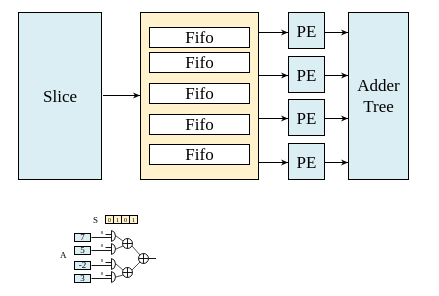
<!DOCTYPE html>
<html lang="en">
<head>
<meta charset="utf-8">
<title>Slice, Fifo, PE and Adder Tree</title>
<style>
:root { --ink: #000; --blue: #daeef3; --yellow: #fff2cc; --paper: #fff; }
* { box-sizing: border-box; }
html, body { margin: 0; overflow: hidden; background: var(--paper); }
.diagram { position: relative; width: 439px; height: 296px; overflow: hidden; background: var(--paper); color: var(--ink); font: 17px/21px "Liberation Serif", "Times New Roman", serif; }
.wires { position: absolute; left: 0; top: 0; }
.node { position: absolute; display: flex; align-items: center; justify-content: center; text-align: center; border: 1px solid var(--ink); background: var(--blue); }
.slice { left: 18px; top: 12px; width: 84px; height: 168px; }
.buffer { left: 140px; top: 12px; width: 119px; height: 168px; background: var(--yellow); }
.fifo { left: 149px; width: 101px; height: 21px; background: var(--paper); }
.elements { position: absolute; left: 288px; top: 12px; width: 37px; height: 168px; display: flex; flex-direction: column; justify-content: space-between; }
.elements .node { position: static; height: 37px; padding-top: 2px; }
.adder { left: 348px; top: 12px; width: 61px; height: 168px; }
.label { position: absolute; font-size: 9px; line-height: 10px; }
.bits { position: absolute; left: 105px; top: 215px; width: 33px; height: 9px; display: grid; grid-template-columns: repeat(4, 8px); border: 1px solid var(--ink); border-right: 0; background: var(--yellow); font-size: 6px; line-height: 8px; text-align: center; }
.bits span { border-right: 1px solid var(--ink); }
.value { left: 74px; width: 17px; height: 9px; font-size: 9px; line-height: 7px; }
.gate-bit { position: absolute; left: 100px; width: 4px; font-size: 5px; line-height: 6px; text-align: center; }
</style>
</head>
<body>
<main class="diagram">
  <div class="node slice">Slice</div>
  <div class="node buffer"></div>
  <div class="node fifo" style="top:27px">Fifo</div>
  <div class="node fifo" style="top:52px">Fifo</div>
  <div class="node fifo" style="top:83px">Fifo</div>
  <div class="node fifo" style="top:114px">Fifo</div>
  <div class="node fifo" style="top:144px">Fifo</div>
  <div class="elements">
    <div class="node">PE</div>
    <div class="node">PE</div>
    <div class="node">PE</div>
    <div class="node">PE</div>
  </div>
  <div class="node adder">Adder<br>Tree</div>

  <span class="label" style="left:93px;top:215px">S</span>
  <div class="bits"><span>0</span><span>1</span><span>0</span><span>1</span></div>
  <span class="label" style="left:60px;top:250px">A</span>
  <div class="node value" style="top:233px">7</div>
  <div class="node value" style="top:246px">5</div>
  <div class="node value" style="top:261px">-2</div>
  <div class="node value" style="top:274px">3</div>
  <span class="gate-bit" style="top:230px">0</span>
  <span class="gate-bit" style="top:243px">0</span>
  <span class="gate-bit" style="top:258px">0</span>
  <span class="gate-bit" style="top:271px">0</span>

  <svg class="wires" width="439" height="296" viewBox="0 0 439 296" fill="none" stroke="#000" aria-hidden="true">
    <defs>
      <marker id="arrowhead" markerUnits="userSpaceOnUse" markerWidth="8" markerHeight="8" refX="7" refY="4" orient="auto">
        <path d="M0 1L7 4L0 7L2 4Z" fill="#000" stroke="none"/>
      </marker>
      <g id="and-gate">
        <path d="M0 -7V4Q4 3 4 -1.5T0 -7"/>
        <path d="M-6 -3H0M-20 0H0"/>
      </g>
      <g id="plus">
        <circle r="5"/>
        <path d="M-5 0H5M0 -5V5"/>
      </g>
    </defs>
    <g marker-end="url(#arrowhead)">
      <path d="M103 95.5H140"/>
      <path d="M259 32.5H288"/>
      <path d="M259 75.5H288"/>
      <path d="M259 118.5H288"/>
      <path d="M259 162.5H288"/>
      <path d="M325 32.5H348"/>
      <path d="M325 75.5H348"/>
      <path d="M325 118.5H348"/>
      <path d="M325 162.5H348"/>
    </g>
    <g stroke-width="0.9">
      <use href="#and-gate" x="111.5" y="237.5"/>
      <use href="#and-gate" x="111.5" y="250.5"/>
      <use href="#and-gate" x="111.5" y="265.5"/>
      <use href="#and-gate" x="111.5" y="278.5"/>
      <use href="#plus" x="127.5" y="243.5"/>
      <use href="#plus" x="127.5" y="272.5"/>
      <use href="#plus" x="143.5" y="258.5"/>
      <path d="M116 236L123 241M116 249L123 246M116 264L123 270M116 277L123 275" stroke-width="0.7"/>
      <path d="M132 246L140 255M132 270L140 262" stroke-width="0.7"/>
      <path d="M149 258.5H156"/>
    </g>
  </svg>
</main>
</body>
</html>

++++++++++

_Work to complete_
Your answer must be the lines from the opening line of the entries through the line holding "absolute; font-size: 9px;", written out exactly and without any picture.

_Result_
<!DOCTYPE html>
<html lang="en">
<head>
<meta charset="utf-8">
<title>Slice, Fifo, PE and Adder Tree</title>
<style>
:root { --ink: #000; --blue: #daeef3; --yellow: #fff2cc; --paper: #fff; }
* { box-sizing: border-box; }
html, body { margin: 0; overflow: hidden; background: var(--paper); }
.diagram { position: relative; width: 439px; height: 296px; overflow: hidden; background: var(--paper); color: var(--ink); font: 17px/21px "Liberation Serif", "Times New Roman", serif; }
.wires { position: absolute; left: 0; top: 0; }
.node { position: absolute; display: flex; align-items: center; justify-content: center; text-align: center; border: 1px solid var(--ink); background: var(--blue); }
.slice { left: 18px; top: 12px; width: 84px; height: 168px; }
.buffer { left: 140px; top: 12px; width: 119px; height: 168px; background: var(--yellow); }
.fifo { left: 149px; width: 101px; height: 21px; background: var(--paper); }
.elements { position: absolute; left: 288px; top: 12px; width: 37px; height: 168px; display: flex; flex-direction: column; justify-content: space-between; }
.elements .node { position: static; height: 37px; padding-top: 2px; }
.adder { left: 348px; top: 12px; width: 61px; height: 168px; }
.label { position: absolute; font-size: 9px; line-height: 10px; }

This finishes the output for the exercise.